Citation for the Award of Doctor of Medical Science (Honoris Causa)
Diabetes is widely recognised as one of the world’s fastest growing chronic diseases. Unlike Type 2 Diabetes, which can be managed through lifestyle changes, Type 1 Diabetes often arises during childhood, and involves a lifelong dependency on insulin given by injection. People with Type 1 Diabetes also experience reduced quality of life and life expectancy as, even with insulin treatment, the disease wreaks havoc on the body causing a range of conditions from kidney failure to blindness.
In a career of over 30 years, working to prevent and cure Type 1 Diabetes, Professor Len Harrison has made outstanding contributions to understanding its causes and to the development of a vaccine. His seminal work, which involved defining the structure and function of the insulin receptor and discovering the autoimmune basis of Type 1 Diabetes, has enabled him to play a pivotal role leading international clinical trials of a vaccine to prevent Type 1 Diabetes. His team has developed ways to identify people at risk and are undertaking clinical vaccine trials to boost protective immunity and prevent Type 1 Diabetes. His work in the area of epigenetics is focused on identifying factors in early life that might alter immune function and cause immune diseases like Type 1 diabetes and allergies.
Len Harrison graduated in medicine from the University of NSW then moved to Melbourne to complete an MD at the University of Melbourne. He spent his early career as a physician in the Royal Melbourne Hospital (RMH) before travelling to the USA on a CJ Martin Fellowship. Returning to the RMH in the early 1980s as Director of the Endocrine Laboratory, and then Director of Clinical Immunology and Allergy, he spent over 20 years in concurrent positions at the RMH and the Walter and Eliza Hall Institute (WEHI) in a seamless combination of research with clinical medicine.
Professor Len Harrison’s leadership has played a vital role in securing international recognition of Australia as a major global hub for Type 1 Diabetes research. His contributions to the scientific literature on insulin receptors and glucose metabolism, basic immunology, immune mechanisms of disease, and pre-clinical diagnosis, prediction and prevention of Type 1 diabetes are documented in over 500 publications in scientific journals, books, reviews, editorials and reports.

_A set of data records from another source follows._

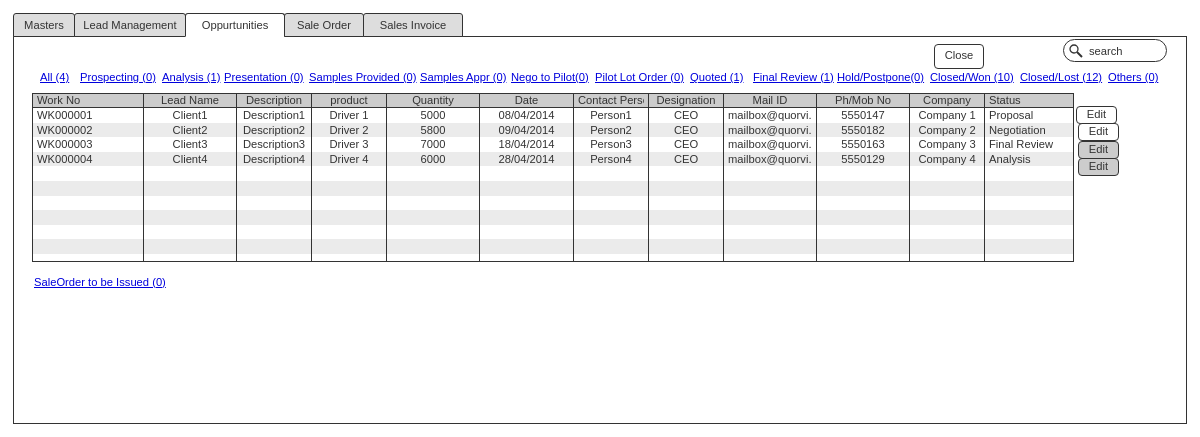
<!DOCTYPE html>
<html lang="en">
<head>
<meta charset="utf-8">
<title>Oppurtunities</title>
<style>
:root {
  --ink: #333;
  --paper: #fff;
  --tab: #ddd;
  --head: #ccc;
  --stripe: #ebebeb;
  --link: #00d;
  --row: 14.6px;
}
* { box-sizing: border-box; margin: 0; padding: 0; }
body {
  position: relative; width: 1200px; height: 437px; overflow: hidden;
  background: var(--paper); color: var(--ink);
  font: 11.2px/14px "Liberation Sans", Arial, sans-serif; white-space: nowrap;
}
a { color: var(--link); }
.tabs {
  position: absolute; left: 13px; top: 13px; z-index: 1;
  display: grid; grid-template-columns: 61px 111px 99px 79px 99px; height: 24px;
}
.tabs a {
  border: 1.5px solid var(--ink); border-radius: 3px 3px 0 0; margin-right: -1px;
  background: var(--tab); color: var(--ink); text-decoration: none;
  text-align: center; line-height: 22px;
}
.tabs .active { background: var(--paper); border-bottom-color: var(--paper); }
.panel {
  position: absolute; left: 13px; top: 36px; width: 1174px; height: 388px;
  border: 1.5px solid var(--ink);
}
.close, .edit {
  display: block; border: 1.5px solid var(--ink); border-radius: 4px;
  background: var(--paper); color: var(--ink); text-align: center; text-decoration: none;
}
.close { position: absolute; left: 934px; top: 44px; width: 50px; height: 25px; line-height: 21px; }
.search {
  position: absolute; left: 1063px; top: 39px; width: 104px; height: 23px;
  display: flex; align-items: center; gap: 6px; padding-left: 5px;
  border: 1.5px solid var(--ink); border-radius: 12px;
}
.search svg { width: 14px; height: 14px; fill: none; stroke: var(--ink); }
.filters {
  position: absolute; left: 40px; top: 70px; display: grid;
  grid-template-columns: 40px 82px 62px 85px 111px 91px 84px 95px 63px 84px 93px 90px 88px 60px;
}
.records {
  position: absolute; left: 32px; top: 93px; width: 1042px; height: 169px;
  display: block; overflow: hidden; border: 1.5px solid var(--ink);
}
.records thead, .records tbody { display: block; }
.records tr {
  display: grid; height: var(--row); line-height: var(--row);
  grid-template-columns: 111px 93px 75px 75px 93px 94px 75px 75px 93px 93px 75px 87px;
}
.records thead tr { height: 14px; line-height: 13px; background: var(--head); border-bottom: 1px solid var(--ink); }
.records tbody tr:nth-child(even) { background: var(--stripe); }
.records th, .records td { padding: 0 4px; font-weight: normal; text-align: center; border-right: 1px solid var(--ink); }
.records th:first-child, .records td:first-child,
.records th:last-child, .records td:last-child { text-align: left; }
.records th:last-child, .records td:last-child { border-right: 0; }
.clip { display: block; overflow: hidden; text-align: left; }
.actions { position: absolute; left: 1076px; top: 106px; display: flex; flex-direction: column; list-style: none; }
.actions li { height: 17.3px; margin-left: 2px; }
.actions li:first-child { margin-left: 0; }
.edit { width: 41px; height: 18px; line-height: 15px; }
.edit.muted { background: var(--head); }
.pending { position: absolute; left: 34px; top: 275px; }
</style>
</head>
<body>
<nav class="tabs">
  <a href="#">Masters</a><a href="#">Lead Management</a><a href="#" class="active">Oppurtunities</a><a href="#">Sale Order</a><a href="#">Sales Invoice</a>
</nav>
<main>
  <div class="panel"></div>
  <a class="close" href="#">Close</a>
  <div class="search" role="search">
    <svg viewBox="0 0 14 14" aria-hidden="true"><circle cx="5" cy="5" r="4" stroke-width="1.3"/><line x1="8" y1="8" x2="13" y2="13" stroke-width="2"/></svg>
    <span>search</span>
  </div>
  <nav class="filters">
    <a href="#">All (4)</a>
    <a href="#">Prospecting (0)</a>
    <a href="#">Analysis (1)</a>
    <a href="#">Presentation (0)</a>
    <a href="#">Samples Provided (0)</a>
    <a href="#">Samples Appr (0)</a>
    <a href="#">Nego to Pilot(0)</a>
    <a href="#">Pilot Lot Order (0)</a>
    <a href="#">Quoted (1)</a>
    <a href="#">Final Review (1)</a>
    <a href="#">Hold/Postpone(0)</a>
    <a href="#">Closed/Won (10)</a>
    <a href="#">Closed/Lost (12)</a>
    <a href="#">Others (0)</a>
  </nav>
  <table class="records">
    <thead>
      <tr><th>Work No</th><th>Lead Name</th><th>Description</th><th>product</th><th>Quantity</th><th>Date</th><th><span class="clip">Contact Person</span></th><th>Designation</th><th>Mail ID</th><th>Ph/Mob No</th><th>Company</th><th>Status</th></tr>
    </thead>
    <tbody>
      <tr><td>WK000001</td><td>Client1</td><td>Description1</td><td>Driver 1</td><td>5000</td><td>08/04/2014</td><td>Person1</td><td>CEO</td><td><span class="clip">mailbox@quorvi.example</span></td><td>5550147</td><td>Company 1</td><td>Proposal</td></tr>
      <tr><td>WK000002</td><td>Client2</td><td>Description2</td><td>Driver 2</td><td>5800</td><td>09/04/2014</td><td>Person2</td><td>CEO</td><td><span class="clip">mailbox@quorvi.example</span></td><td>5550182</td><td>Company 2</td><td>Negotiation</td></tr>
      <tr><td>WK000003</td><td>Client3</td><td>Description3</td><td>Driver 3</td><td>7000</td><td>18/04/2014</td><td>Person3</td><td>CEO</td><td><span class="clip">mailbox@quorvi.example</span></td><td>5550163</td><td>Company 3</td><td>Final Review</td></tr>
      <tr><td>WK000004</td><td>Client4</td><td>Description4</td><td>Driver 4</td><td>6000</td><td>28/04/2014</td><td>Person4</td><td>CEO</td><td><span class="clip">mailbox@quorvi.example</span></td><td>5550129</td><td>Company 4</td><td>Analysis</td></tr>
      <tr><td></td><td></td><td></td><td></td><td></td><td></td><td></td><td></td><td></td><td></td><td></td><td></td></tr>
      <tr><td></td><td></td><td></td><td></td><td></td><td></td><td></td><td></td><td></td><td></td><td></td><td></td></tr>
      <tr><td></td><td></td><td></td><td></td><td></td><td></td><td></td><td></td><td></td><td></td><td></td><td></td></tr>
      <tr><td></td><td></td><td></td><td></td><td></td><td></td><td></td><td></td><td></td><td></td><td></td><td></td></tr>
      <tr><td></td><td></td><td></td><td></td><td></td><td></td><td></td><td></td><td></td><td></td><td></td><td></td></tr>
      <tr><td></td><td></td><td></td><td></td><td></td><td></td><td></td><td></td><td></td><td></td><td></td><td></td></tr>
      <tr><td></td><td></td><td></td><td></td><td></td><td></td><td></td><td></td><td></td><td></td><td></td><td></td></tr>
    </tbody>
  </table>
  <ul class="actions">
    <li><a class="edit" href="#">Edit</a></li>
    <li><a class="edit" href="#">Edit</a></li>
    <li><a class="edit muted" href="#">Edit</a></li>
    <li><a class="edit muted" href="#">Edit</a></li>
  </ul>
  <a class="pending" href="#">SaleOrder to be Issued (0)</a>
</main>
</body>
</html>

He has created 13 patents, six of which are currently active. He continues to lead and undertake research and mentor scientists and clinicians, in particular as head of international consortia working on diabetes vaccine trials and the developmental origins of immune disease.
Local and international recognition of the impact and value of Len Harrison’s work has included the Wellcome (now Glaxo) Australia Award, the Eric Susman Prize for Research, the Kellion Award and medal, the David Rumbough Award for Scientific Excellence, the JDRF Lifetime Achievement Award and inclusion in the NHMRC ‘Ten of the Best’ researchers in 2009. He is a Life Fellow of the RACP and Fellow of the Academy of Health and Medical Sciences.
In addition to his research and clinical commitments, Len Harrison is deeply engaged in supporting both the RMH and WEHI, consumer advocacy organisations and the NHMRC. He has made significant contributions to the Hospital Research Ethics Committee and Board of Post-Graduate Education, in roles at the WEHI as Advisor in Scientific Integrity and Chair of the Reconciliation Committee, to several NHMRC committees and working parties, the Juvenile Diabetes Research Foundation, and as President of the Australian Diabetes Society and International Immunology of Diabetes Society.
Professor Len Harrison continues to connect two of the University’s longest standing partners in health, in making highly original and impactful advances in the understanding of immune diseases and the development of preventive treatments for Type 1 Diabetes.